* _Task brief_
From the entries below, return every line that includes the word "margin".

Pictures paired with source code

* * * * * * *

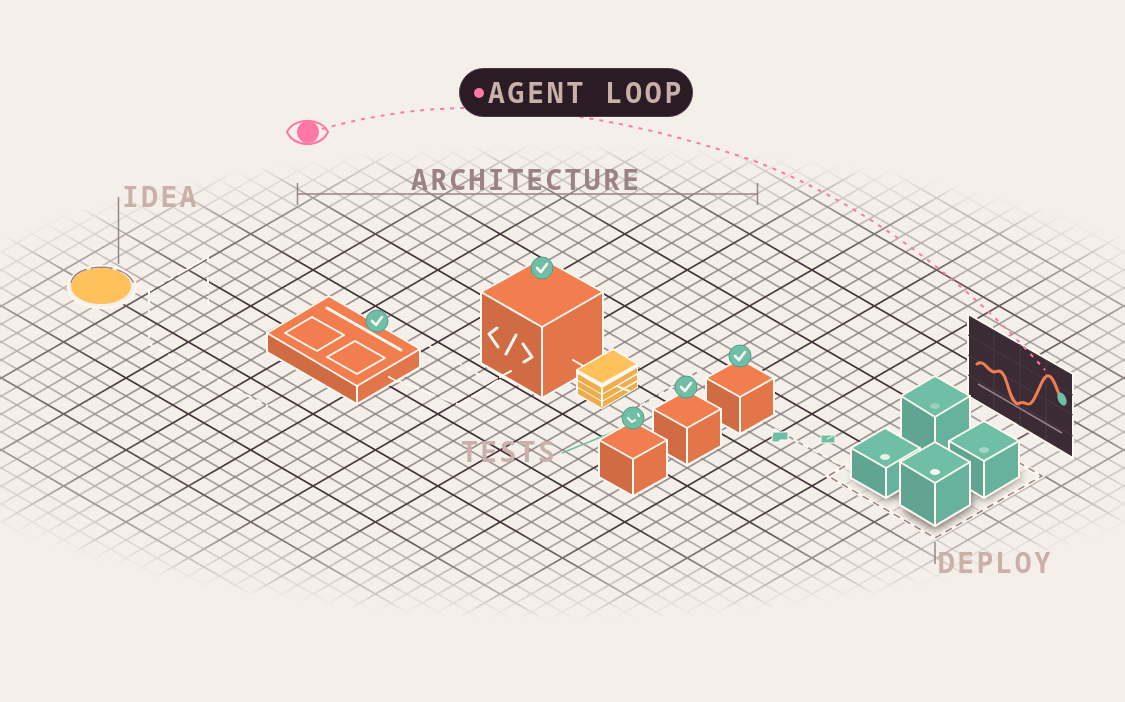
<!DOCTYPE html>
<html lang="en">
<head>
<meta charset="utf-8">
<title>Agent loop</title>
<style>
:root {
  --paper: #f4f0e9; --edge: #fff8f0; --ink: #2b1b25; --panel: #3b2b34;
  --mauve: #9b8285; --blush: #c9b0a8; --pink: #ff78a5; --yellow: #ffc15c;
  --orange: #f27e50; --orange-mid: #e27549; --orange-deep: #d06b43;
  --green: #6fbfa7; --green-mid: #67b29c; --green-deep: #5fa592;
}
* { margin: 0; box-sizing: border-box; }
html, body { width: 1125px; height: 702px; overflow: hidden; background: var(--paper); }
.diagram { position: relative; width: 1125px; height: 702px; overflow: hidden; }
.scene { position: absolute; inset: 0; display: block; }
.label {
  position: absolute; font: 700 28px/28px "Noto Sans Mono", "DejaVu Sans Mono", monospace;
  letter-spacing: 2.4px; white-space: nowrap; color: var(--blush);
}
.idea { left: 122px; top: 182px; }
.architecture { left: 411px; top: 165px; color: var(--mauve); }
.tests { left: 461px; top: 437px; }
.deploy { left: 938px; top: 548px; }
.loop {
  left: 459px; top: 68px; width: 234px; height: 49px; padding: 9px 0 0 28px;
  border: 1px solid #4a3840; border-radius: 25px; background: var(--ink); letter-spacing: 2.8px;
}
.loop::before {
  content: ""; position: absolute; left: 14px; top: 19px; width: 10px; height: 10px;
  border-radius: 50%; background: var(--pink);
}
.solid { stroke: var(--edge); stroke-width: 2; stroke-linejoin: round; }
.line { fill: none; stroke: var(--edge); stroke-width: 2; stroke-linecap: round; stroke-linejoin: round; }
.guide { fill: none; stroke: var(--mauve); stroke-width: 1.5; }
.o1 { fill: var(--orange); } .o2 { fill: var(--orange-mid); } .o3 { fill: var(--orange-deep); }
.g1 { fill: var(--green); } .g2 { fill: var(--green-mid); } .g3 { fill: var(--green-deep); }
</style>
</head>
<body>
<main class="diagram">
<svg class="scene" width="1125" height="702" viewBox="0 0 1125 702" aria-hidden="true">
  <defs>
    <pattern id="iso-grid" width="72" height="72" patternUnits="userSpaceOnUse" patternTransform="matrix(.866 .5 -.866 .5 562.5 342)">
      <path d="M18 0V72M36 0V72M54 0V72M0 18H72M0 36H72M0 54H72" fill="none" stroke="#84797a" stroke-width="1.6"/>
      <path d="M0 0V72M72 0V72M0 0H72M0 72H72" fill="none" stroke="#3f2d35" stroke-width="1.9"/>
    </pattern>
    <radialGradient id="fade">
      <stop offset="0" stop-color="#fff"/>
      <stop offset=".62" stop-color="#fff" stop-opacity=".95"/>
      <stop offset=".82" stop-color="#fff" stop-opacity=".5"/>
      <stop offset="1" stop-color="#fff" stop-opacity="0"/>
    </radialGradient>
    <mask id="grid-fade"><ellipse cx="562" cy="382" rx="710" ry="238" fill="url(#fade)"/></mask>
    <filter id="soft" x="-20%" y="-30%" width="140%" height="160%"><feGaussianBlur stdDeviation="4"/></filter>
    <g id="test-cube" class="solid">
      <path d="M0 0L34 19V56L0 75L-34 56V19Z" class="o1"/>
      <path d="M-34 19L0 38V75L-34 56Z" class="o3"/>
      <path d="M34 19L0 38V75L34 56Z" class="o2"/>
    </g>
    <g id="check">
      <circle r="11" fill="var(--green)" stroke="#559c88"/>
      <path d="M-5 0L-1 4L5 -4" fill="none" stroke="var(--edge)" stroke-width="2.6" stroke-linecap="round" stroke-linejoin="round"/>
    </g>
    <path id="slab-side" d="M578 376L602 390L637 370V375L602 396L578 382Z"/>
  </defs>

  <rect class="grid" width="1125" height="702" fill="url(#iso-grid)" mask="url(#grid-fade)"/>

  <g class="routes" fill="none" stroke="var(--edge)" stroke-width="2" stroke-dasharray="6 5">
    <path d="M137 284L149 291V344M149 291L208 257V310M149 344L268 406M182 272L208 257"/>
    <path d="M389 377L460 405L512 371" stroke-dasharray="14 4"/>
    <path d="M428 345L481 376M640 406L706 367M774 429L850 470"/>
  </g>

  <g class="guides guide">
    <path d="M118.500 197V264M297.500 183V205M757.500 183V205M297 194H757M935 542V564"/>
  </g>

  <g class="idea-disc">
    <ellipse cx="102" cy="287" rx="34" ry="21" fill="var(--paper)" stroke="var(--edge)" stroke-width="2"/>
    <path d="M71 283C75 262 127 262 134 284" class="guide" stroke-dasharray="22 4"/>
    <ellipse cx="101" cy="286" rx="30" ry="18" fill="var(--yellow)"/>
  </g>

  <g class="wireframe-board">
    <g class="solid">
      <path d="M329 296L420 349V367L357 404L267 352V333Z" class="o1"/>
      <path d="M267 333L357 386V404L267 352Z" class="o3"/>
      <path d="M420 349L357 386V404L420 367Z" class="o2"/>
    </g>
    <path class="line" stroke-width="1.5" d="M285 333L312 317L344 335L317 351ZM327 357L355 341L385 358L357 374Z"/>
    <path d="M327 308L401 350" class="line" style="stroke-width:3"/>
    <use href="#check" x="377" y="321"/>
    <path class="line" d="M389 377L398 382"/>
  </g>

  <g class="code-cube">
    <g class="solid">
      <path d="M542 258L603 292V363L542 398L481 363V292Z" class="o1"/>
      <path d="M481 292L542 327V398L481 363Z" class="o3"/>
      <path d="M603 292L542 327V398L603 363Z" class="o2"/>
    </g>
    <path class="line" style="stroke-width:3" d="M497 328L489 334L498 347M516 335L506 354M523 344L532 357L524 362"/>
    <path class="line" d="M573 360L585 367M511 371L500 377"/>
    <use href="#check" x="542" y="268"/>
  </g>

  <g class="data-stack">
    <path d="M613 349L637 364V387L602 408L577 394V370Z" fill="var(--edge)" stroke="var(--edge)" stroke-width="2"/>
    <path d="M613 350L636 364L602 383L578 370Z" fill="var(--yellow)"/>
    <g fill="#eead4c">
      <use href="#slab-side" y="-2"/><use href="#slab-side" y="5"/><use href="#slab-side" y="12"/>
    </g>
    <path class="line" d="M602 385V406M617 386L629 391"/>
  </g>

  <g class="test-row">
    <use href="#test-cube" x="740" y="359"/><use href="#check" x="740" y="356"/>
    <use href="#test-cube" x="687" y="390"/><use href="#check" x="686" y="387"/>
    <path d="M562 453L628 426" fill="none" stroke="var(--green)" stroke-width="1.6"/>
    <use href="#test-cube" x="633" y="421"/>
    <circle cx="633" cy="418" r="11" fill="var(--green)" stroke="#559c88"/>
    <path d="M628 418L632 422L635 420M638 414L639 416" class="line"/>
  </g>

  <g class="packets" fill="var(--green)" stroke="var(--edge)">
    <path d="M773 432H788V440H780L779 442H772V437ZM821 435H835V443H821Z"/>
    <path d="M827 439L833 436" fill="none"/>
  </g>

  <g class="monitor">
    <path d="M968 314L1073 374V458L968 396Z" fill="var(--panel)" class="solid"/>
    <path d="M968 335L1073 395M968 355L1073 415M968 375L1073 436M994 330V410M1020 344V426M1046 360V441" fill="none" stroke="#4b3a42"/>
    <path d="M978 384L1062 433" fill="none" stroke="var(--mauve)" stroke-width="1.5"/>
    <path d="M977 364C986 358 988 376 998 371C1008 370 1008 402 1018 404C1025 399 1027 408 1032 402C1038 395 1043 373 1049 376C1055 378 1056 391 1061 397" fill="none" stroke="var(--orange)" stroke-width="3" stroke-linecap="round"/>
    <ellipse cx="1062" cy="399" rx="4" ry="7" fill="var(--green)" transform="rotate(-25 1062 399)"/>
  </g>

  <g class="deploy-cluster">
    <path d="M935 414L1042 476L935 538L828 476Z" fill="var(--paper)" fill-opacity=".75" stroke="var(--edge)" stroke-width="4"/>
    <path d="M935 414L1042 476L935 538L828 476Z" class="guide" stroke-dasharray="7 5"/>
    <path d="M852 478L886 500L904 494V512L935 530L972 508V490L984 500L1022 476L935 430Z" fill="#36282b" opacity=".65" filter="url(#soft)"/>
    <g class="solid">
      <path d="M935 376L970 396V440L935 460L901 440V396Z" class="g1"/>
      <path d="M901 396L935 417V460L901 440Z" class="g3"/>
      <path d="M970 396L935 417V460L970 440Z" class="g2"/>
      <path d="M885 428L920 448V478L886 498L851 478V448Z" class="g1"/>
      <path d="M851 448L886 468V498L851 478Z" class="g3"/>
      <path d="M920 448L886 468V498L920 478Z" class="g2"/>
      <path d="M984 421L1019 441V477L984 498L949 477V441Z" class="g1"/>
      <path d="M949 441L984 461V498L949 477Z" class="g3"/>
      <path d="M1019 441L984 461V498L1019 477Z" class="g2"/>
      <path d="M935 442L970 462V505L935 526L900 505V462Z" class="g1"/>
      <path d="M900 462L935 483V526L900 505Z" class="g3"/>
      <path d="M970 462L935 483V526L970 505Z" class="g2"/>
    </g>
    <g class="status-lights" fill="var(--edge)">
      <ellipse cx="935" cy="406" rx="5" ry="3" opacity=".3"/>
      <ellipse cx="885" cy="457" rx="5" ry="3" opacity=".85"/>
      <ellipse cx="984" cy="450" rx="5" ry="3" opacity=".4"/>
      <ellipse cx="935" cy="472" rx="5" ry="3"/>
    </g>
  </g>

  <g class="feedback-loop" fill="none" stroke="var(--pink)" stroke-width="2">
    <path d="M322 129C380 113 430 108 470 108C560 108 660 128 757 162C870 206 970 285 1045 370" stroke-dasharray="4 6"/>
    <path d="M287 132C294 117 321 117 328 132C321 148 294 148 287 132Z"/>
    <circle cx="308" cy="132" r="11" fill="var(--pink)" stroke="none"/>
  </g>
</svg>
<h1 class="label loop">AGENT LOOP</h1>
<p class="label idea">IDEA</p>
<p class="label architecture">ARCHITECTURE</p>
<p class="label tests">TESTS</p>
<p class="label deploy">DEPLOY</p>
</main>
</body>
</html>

* * * * * * *

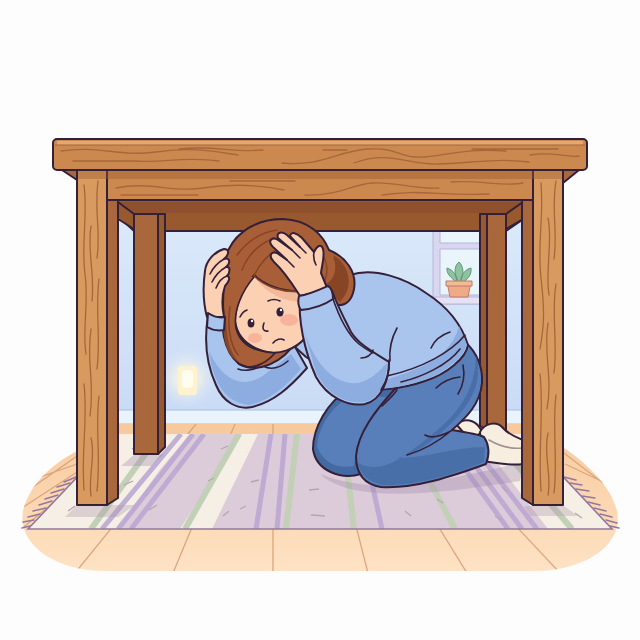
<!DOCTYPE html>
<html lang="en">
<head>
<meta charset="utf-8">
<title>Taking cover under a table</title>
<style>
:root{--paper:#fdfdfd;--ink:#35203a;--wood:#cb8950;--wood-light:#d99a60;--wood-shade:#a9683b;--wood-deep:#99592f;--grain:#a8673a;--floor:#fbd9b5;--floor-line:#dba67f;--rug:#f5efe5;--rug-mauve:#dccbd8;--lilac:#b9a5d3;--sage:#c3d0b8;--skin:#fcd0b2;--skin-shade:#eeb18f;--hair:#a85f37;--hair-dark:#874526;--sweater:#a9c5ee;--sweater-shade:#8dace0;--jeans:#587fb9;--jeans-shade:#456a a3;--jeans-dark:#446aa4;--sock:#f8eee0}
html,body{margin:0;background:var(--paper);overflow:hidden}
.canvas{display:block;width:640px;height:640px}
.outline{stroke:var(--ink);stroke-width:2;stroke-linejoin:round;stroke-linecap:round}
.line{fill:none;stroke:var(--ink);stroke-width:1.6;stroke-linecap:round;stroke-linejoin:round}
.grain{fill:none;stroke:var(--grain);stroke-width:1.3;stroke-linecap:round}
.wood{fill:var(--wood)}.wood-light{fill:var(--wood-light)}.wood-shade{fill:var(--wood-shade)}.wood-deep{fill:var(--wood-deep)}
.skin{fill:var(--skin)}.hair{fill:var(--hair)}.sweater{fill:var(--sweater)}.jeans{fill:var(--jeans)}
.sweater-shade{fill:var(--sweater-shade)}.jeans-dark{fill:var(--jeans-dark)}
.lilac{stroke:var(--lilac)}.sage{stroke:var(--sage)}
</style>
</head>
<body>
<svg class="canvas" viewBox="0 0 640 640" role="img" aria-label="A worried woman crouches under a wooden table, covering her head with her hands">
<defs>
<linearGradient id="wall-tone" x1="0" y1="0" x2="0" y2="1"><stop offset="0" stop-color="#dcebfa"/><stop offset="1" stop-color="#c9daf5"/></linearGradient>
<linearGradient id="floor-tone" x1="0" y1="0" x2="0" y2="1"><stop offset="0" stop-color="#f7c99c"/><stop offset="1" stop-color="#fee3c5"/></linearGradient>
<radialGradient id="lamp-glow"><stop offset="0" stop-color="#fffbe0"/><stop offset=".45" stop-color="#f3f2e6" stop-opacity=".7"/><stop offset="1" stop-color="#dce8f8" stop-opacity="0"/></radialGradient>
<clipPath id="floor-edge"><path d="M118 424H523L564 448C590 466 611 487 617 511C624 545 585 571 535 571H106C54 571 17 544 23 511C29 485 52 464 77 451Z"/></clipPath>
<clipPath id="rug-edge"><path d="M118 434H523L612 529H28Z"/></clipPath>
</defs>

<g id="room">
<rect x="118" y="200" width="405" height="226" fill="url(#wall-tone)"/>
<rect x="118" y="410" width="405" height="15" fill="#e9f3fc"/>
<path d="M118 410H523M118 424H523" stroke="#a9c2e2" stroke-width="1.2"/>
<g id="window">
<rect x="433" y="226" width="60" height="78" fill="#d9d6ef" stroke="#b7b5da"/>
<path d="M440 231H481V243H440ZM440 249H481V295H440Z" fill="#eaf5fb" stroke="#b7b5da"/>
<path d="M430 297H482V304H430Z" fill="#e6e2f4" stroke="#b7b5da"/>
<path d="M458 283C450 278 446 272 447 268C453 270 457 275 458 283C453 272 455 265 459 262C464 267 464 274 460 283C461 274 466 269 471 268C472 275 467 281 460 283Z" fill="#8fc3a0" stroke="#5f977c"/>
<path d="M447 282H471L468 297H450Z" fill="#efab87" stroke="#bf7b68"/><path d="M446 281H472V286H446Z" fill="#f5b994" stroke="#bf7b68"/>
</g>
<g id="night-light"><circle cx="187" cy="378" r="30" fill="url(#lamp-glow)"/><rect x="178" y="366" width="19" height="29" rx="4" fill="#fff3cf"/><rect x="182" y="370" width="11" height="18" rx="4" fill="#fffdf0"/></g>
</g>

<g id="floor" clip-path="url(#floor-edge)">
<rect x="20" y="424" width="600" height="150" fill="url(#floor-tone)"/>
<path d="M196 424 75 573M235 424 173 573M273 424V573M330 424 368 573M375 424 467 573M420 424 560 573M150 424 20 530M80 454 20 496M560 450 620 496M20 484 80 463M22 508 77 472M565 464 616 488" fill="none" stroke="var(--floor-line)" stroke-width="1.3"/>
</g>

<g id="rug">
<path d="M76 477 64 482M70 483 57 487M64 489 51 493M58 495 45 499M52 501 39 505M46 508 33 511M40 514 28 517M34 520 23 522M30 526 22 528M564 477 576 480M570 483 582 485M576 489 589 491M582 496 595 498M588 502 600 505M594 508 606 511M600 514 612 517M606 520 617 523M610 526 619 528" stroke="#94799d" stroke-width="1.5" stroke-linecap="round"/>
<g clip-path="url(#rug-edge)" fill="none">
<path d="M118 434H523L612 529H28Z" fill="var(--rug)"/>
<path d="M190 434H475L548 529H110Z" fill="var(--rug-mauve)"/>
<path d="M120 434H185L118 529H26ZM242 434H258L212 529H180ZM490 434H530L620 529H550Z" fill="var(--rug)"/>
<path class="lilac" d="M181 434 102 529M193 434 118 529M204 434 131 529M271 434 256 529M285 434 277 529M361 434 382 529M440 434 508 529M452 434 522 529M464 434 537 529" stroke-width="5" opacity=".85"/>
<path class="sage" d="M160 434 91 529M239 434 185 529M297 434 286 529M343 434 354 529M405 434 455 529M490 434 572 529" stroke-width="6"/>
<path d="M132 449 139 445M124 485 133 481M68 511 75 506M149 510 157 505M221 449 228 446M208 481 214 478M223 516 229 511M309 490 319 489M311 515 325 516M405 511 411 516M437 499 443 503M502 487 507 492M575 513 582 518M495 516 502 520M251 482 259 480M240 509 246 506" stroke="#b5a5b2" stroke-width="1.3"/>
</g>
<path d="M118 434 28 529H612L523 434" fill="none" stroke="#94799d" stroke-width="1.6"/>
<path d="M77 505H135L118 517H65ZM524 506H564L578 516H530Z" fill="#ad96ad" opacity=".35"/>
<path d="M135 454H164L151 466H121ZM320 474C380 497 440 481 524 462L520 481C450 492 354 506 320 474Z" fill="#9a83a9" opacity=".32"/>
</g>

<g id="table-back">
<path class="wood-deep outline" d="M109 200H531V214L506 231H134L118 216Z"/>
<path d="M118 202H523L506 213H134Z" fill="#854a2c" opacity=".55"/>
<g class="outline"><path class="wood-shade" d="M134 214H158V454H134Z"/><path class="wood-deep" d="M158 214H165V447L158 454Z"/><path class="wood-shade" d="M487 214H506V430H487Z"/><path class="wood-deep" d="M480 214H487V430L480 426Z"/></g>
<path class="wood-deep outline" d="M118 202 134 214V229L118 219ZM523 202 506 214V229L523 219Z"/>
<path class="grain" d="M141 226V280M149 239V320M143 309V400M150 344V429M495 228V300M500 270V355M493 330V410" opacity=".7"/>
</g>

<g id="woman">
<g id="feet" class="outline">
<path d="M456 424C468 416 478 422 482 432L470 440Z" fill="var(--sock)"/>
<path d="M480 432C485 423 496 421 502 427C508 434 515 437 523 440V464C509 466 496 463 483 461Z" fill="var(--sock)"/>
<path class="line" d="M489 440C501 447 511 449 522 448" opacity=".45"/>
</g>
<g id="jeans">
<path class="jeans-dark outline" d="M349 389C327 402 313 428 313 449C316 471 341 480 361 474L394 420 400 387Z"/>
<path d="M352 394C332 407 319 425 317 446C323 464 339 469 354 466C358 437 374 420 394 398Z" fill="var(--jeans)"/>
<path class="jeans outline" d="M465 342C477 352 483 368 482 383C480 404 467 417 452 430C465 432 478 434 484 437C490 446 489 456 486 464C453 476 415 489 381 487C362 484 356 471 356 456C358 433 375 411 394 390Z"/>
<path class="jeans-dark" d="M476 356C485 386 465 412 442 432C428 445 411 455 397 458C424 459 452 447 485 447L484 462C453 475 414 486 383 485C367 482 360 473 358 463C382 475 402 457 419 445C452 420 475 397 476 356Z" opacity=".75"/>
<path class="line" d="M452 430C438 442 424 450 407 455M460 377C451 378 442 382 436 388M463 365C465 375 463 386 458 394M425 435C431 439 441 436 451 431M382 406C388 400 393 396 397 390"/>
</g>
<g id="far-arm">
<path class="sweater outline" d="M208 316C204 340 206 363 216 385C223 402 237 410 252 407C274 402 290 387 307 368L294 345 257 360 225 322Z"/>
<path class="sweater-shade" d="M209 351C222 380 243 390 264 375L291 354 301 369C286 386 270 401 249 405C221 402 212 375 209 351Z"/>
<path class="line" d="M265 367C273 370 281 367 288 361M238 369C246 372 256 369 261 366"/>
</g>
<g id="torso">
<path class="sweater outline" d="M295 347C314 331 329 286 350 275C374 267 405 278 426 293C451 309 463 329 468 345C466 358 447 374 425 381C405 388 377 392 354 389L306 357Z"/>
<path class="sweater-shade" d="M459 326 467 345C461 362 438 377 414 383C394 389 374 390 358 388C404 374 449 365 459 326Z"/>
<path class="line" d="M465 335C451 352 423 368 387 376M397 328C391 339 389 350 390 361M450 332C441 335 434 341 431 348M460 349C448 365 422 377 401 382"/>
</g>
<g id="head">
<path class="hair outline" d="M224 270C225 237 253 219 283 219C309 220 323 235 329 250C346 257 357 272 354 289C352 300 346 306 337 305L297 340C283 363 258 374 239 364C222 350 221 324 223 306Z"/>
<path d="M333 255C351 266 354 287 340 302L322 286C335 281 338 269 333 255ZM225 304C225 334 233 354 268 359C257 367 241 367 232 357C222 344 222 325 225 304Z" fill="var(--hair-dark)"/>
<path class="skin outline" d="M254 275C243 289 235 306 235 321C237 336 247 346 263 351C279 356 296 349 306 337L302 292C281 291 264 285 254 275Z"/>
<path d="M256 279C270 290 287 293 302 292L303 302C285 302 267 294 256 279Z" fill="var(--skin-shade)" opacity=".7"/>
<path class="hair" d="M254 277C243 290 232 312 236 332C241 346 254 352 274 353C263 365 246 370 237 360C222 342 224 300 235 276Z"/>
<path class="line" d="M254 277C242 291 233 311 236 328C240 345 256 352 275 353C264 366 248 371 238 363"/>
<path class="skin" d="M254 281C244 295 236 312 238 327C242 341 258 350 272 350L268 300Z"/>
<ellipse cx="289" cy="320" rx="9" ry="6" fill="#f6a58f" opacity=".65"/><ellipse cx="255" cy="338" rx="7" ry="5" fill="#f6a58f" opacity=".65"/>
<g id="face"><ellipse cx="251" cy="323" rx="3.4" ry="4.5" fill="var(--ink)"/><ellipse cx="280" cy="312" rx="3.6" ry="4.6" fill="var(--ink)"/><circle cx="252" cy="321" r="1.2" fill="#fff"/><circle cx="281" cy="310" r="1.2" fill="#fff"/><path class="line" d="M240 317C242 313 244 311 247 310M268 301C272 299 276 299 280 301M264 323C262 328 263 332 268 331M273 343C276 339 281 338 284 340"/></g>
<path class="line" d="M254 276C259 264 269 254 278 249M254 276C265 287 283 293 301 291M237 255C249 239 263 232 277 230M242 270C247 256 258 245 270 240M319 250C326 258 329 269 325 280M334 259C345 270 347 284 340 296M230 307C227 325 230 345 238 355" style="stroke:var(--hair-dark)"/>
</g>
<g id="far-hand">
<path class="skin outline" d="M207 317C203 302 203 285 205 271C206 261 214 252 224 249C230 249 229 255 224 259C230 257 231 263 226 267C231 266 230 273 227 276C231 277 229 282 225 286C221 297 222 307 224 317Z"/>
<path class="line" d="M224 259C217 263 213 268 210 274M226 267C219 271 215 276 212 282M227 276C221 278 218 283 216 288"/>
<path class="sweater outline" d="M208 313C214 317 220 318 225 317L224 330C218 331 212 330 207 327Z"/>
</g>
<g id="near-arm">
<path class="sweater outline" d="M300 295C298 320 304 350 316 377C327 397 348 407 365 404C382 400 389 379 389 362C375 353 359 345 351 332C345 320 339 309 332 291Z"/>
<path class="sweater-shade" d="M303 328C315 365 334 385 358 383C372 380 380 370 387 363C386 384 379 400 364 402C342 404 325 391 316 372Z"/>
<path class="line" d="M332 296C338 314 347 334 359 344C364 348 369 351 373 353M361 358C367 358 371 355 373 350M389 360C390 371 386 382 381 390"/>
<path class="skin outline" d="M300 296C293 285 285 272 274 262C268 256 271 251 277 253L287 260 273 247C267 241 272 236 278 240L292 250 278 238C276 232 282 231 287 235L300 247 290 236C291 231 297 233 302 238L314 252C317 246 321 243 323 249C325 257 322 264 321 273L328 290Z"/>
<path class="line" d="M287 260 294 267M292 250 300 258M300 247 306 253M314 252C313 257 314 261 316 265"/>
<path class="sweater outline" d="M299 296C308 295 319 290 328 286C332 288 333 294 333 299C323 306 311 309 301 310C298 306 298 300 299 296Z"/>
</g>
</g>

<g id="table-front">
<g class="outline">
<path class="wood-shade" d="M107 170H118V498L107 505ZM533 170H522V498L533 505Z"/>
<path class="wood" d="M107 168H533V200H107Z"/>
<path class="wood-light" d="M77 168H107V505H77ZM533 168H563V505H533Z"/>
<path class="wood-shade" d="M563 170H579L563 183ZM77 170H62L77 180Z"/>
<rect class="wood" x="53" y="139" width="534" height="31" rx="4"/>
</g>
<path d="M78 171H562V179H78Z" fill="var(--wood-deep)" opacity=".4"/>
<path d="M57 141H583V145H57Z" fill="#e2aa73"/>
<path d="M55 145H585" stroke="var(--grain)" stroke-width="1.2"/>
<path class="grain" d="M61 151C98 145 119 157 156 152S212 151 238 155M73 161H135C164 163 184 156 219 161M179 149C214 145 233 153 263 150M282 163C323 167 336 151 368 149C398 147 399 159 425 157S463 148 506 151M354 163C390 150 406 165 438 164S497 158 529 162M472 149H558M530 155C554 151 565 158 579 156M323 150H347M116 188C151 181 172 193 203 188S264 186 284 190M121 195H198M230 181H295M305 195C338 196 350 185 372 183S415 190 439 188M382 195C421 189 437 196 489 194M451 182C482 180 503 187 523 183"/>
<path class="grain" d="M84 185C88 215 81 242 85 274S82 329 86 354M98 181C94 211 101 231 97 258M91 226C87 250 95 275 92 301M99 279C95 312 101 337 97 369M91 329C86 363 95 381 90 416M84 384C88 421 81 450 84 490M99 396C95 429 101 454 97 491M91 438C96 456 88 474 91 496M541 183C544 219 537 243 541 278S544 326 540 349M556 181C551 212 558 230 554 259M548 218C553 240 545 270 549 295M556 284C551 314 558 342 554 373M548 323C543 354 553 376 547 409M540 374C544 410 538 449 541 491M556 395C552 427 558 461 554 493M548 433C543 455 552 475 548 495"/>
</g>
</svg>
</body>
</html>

* * * * * * *

* _Answer box_
* { margin: 0; box-sizing: border-box; }
html,body{margin:0;background:var(--paper);overflow:hidden}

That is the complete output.